The Iranian foreign ministry also underlined the country’s support for continued talks among Afghan groups, saying that Iran will not tolerate insecurity and unrest in Afghanistan. “We carefully control and monitor the situation at the borders. Afghanistan’s security is our security and the unrest in Afghanistan will not be tolerated by Iran,” Foreign Ministry Spokesman Saeed Khatibzadeh told reporters in a press conference in Tehran on Monday. “We are actively in touch with Afghan groups. We are ready to continue this job [holding meeting] again. We welcome and support any initiative in this direction,” Khatibzadeh said. “Only a comprehensive and mutually beneficial dialogue can help achieve peace in Afghanistan,” he added.
In fact, due to the rising violence, even the diplomatic missions to the Islamic Republic of Afghanistan of Australia, Canada, the Czech Republic, Denmark, EU delegation, Finland, France, Germany, Italy, Japan, Korea, the Netherlands, the Office of the NATO Senior Civilian Representative, Spain, Sweden, the UK and the US have called for an urgent end to the Taliban’s ongoing military offensive, which according to them, thwarts efforts to arrive at a negotiated solution to the conflict and harms and displaced the civilian population.
In a joint statement, the diplomatic missions said, “We condemn the continued targeted killings taking place, destruction of vital infrastructure, and threats to other vital gains made over the past 20 years. We join the United Nations Assistance Mission in Afghanistan in calling on the Taliban and all parties to immediately end the violence, agree to a permanent and comprehensive ceasefire and engage fully in peace negotiations to end the suffering of the Afghan people. This Eid ul Adha, the Taliban should lay down their weapons for good and show the world their commitment to the peace process.”

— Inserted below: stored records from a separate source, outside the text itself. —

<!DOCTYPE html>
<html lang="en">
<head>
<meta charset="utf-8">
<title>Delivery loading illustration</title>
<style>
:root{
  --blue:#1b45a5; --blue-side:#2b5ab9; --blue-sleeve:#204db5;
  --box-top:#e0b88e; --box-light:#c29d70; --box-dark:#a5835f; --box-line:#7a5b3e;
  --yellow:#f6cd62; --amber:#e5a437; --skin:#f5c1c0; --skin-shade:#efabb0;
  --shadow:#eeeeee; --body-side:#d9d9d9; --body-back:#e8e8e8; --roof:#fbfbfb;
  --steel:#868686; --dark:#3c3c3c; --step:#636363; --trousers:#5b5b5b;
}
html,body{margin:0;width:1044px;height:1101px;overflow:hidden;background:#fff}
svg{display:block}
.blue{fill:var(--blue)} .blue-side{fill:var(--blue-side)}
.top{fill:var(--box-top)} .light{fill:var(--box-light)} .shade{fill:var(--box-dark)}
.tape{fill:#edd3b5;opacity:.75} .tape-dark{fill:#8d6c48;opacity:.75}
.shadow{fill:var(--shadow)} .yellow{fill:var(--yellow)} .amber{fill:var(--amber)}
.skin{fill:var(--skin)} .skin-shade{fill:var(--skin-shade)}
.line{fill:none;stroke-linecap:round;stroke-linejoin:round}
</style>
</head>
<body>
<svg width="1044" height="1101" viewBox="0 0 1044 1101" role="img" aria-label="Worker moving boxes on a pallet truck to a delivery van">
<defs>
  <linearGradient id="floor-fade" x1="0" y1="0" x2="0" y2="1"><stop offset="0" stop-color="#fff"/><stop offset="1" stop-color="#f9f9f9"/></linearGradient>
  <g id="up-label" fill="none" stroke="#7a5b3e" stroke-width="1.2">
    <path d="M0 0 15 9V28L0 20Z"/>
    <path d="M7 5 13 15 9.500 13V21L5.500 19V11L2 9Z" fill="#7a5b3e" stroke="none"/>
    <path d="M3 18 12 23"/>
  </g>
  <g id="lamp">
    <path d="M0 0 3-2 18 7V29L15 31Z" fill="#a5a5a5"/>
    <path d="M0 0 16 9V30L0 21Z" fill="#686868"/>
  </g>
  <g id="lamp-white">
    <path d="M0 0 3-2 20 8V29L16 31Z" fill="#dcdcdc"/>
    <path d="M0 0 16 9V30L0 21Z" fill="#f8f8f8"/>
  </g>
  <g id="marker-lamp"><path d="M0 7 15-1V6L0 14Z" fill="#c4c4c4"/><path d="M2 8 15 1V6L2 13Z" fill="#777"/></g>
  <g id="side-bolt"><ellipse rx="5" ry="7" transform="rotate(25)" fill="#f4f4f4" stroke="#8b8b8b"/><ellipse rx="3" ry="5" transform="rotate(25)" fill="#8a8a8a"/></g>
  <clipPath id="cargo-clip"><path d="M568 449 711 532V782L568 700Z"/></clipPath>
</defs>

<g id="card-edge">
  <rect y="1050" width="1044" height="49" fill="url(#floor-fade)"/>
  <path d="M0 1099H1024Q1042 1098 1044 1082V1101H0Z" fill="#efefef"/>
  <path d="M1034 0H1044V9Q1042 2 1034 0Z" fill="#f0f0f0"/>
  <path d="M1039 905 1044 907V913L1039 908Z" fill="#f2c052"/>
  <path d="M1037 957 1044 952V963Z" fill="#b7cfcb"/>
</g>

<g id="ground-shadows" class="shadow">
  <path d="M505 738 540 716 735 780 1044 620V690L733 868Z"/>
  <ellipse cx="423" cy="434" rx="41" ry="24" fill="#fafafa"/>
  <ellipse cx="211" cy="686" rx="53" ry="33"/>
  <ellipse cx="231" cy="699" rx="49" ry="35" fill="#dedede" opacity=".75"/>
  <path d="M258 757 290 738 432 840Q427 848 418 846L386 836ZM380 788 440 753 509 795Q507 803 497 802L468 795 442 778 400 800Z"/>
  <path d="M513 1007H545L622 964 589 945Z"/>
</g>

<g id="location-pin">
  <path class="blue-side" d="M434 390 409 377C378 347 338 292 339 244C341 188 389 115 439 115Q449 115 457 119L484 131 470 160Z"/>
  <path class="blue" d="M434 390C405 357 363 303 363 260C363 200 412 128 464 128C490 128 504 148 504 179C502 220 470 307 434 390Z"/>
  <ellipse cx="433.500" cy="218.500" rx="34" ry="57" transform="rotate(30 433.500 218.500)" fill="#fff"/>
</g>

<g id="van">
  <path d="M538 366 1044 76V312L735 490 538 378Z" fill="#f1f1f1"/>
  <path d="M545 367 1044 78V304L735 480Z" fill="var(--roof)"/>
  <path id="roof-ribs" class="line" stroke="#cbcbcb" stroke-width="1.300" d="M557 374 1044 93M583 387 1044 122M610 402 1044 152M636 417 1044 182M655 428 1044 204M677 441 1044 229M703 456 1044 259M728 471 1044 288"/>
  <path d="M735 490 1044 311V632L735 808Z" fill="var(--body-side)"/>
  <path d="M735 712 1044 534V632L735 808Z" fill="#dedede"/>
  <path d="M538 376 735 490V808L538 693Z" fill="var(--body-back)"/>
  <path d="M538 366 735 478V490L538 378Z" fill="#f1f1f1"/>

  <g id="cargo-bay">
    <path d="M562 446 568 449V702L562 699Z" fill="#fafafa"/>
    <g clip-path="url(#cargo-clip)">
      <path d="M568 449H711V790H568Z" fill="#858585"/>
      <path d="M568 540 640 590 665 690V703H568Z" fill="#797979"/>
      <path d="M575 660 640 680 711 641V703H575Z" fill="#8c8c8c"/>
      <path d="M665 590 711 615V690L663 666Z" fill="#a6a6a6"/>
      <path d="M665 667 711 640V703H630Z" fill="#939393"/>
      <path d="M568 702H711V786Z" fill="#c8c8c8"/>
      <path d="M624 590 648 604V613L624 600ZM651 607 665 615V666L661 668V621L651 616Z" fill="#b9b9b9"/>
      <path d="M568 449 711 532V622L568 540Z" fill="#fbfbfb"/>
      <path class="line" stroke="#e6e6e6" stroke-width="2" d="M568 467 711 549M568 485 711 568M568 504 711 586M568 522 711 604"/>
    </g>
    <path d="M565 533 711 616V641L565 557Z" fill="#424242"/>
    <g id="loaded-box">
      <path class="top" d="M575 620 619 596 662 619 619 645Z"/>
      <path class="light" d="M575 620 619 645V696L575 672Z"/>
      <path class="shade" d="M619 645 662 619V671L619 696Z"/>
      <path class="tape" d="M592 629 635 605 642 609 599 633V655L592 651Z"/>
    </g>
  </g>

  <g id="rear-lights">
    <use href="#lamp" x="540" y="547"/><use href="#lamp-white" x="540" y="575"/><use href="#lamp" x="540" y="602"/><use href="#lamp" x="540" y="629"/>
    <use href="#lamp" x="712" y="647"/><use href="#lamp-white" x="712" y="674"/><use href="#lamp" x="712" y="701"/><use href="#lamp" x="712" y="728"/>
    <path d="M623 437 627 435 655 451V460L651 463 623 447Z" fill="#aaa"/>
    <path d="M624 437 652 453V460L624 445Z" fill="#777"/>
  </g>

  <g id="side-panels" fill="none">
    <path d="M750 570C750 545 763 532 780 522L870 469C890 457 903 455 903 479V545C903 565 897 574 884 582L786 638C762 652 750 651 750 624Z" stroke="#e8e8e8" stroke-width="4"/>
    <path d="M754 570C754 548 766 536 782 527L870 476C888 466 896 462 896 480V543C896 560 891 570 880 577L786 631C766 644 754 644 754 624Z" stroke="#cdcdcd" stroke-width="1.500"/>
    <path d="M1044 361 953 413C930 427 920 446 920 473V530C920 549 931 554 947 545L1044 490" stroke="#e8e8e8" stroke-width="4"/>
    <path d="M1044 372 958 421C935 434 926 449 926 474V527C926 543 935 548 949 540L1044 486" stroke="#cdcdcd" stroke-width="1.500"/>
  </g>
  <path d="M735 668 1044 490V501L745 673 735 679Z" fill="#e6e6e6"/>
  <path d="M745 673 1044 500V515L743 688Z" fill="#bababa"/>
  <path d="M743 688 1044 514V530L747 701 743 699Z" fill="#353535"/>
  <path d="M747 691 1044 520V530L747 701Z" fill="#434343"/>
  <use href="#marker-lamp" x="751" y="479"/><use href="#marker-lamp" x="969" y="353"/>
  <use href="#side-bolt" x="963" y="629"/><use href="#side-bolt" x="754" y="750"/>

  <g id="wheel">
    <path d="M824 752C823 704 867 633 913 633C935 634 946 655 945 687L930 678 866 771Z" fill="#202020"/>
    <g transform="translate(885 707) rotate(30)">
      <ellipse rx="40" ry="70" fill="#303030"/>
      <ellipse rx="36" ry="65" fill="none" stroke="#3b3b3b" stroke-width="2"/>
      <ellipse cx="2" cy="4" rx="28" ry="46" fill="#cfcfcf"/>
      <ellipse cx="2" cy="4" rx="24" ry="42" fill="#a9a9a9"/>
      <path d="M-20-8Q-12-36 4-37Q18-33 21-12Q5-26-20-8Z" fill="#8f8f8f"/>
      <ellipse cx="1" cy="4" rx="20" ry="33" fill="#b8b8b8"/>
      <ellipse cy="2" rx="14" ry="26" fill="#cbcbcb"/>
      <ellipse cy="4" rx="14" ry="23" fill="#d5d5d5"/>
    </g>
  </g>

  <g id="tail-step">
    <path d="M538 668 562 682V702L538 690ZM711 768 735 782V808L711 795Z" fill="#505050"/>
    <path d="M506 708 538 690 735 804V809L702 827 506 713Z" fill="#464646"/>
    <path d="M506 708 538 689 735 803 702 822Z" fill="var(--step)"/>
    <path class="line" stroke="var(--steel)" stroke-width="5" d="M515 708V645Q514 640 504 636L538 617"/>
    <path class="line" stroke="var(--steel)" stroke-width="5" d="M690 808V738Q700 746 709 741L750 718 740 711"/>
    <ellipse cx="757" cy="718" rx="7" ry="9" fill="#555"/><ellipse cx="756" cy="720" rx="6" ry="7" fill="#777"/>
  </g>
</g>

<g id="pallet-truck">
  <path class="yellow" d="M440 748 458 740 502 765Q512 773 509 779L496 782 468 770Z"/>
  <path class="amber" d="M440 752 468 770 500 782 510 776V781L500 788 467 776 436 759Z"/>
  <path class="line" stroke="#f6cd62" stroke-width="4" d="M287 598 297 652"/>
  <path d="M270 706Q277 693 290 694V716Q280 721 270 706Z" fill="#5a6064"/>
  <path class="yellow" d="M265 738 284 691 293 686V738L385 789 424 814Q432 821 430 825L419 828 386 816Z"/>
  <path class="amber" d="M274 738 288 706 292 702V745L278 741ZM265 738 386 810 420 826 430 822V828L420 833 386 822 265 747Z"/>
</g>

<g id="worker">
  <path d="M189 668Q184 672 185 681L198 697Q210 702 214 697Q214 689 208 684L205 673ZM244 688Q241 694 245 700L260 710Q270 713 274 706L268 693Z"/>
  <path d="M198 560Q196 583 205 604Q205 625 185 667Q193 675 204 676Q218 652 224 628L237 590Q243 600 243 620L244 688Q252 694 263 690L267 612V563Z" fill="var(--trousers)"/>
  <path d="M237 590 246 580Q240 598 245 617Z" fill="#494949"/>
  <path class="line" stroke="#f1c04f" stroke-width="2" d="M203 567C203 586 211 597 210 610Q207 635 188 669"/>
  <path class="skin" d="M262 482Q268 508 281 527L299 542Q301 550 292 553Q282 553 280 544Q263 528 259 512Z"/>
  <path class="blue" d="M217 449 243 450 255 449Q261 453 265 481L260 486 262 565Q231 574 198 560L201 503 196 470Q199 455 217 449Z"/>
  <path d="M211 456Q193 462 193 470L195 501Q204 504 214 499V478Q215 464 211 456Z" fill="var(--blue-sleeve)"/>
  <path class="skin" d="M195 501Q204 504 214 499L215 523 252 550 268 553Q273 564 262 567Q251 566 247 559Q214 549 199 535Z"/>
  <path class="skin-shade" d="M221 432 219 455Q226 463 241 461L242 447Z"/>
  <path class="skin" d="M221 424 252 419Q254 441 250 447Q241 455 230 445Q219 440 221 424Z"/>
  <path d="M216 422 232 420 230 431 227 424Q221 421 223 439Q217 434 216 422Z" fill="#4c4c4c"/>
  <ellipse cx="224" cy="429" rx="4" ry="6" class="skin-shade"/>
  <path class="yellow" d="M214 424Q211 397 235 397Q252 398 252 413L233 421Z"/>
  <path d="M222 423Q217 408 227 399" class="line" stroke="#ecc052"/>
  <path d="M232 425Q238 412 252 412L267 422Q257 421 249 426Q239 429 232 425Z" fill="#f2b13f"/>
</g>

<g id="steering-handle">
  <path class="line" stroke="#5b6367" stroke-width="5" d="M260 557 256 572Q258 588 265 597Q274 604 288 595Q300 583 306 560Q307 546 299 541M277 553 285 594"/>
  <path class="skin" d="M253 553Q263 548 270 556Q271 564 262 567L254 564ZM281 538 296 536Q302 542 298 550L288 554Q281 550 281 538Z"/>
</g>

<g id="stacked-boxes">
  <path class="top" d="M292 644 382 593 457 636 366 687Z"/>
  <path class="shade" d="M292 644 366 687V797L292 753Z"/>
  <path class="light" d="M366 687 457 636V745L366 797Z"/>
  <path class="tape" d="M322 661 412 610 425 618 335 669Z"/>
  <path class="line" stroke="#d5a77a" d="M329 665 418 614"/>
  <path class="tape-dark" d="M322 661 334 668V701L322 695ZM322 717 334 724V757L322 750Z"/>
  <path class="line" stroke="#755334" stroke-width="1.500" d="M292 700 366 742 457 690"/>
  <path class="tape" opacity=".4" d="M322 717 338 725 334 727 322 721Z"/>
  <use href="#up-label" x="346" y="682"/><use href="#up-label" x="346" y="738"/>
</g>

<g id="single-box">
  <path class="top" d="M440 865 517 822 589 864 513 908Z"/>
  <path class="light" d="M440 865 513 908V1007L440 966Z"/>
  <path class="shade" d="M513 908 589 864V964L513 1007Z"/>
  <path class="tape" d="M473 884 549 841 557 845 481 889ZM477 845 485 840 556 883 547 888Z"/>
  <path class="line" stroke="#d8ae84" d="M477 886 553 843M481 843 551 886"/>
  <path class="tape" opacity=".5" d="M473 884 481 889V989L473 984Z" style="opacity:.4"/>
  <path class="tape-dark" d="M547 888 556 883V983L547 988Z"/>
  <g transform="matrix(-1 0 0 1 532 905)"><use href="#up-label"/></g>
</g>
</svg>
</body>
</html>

Meanwhile, a large group of religious scholars from across Afghanistan held a gathering on Monday and made strong demands that the Afghan government and the Taliban agree to a ceasefire, make efforts for peace and stop the violence that “brings destruction and killings” to the people and the country. Citing the unprecedented increase in violence, widespread displacement of civilians, and the damage to infrastructure in some provinces, the scholars said there is an urgent need to end the bloodshed, calling the ongoing war “forbidden” by Islam and decrying the conflict as it is killing Afghans. “Let’s be part of an effort to end the suffering of the people,” said Jamaluddin Fayiq, a religious scholar.
“The religious scholars ask the warring parties to support peace and end ongoing problems through negotiations,” said Jalaluddin Hanafi, a religious scholar. The clerics said Afghans will stand against the Taliban if the group refuses to join peace. They also called on the government to avoid creating obstacles in the way of peace. “Neither the republic nor the emirate is holy, but the only way out for us is through the teachings of the Quran,” said Mohammad Sarwar Omari, the head of the secretariat of the religious scholars’ council.
They blamed the government for failing to prevent targeted attacks against religious scholars. “The arrest of religious scholars should stop, the targeted killing of religious scholars should stop, and our demand from the Taliban is to agree to a ceasefire,” said Abdul Qadir Qanit, head of the Kabul religious scholars’ council. “We and you journalists are martyred together. The reason might be that you are raising the people’s voice and freedom of speech and religious scholars, too, are raising the people’s voice,” said Mohammad Monir, a religious scholar from Baghlan.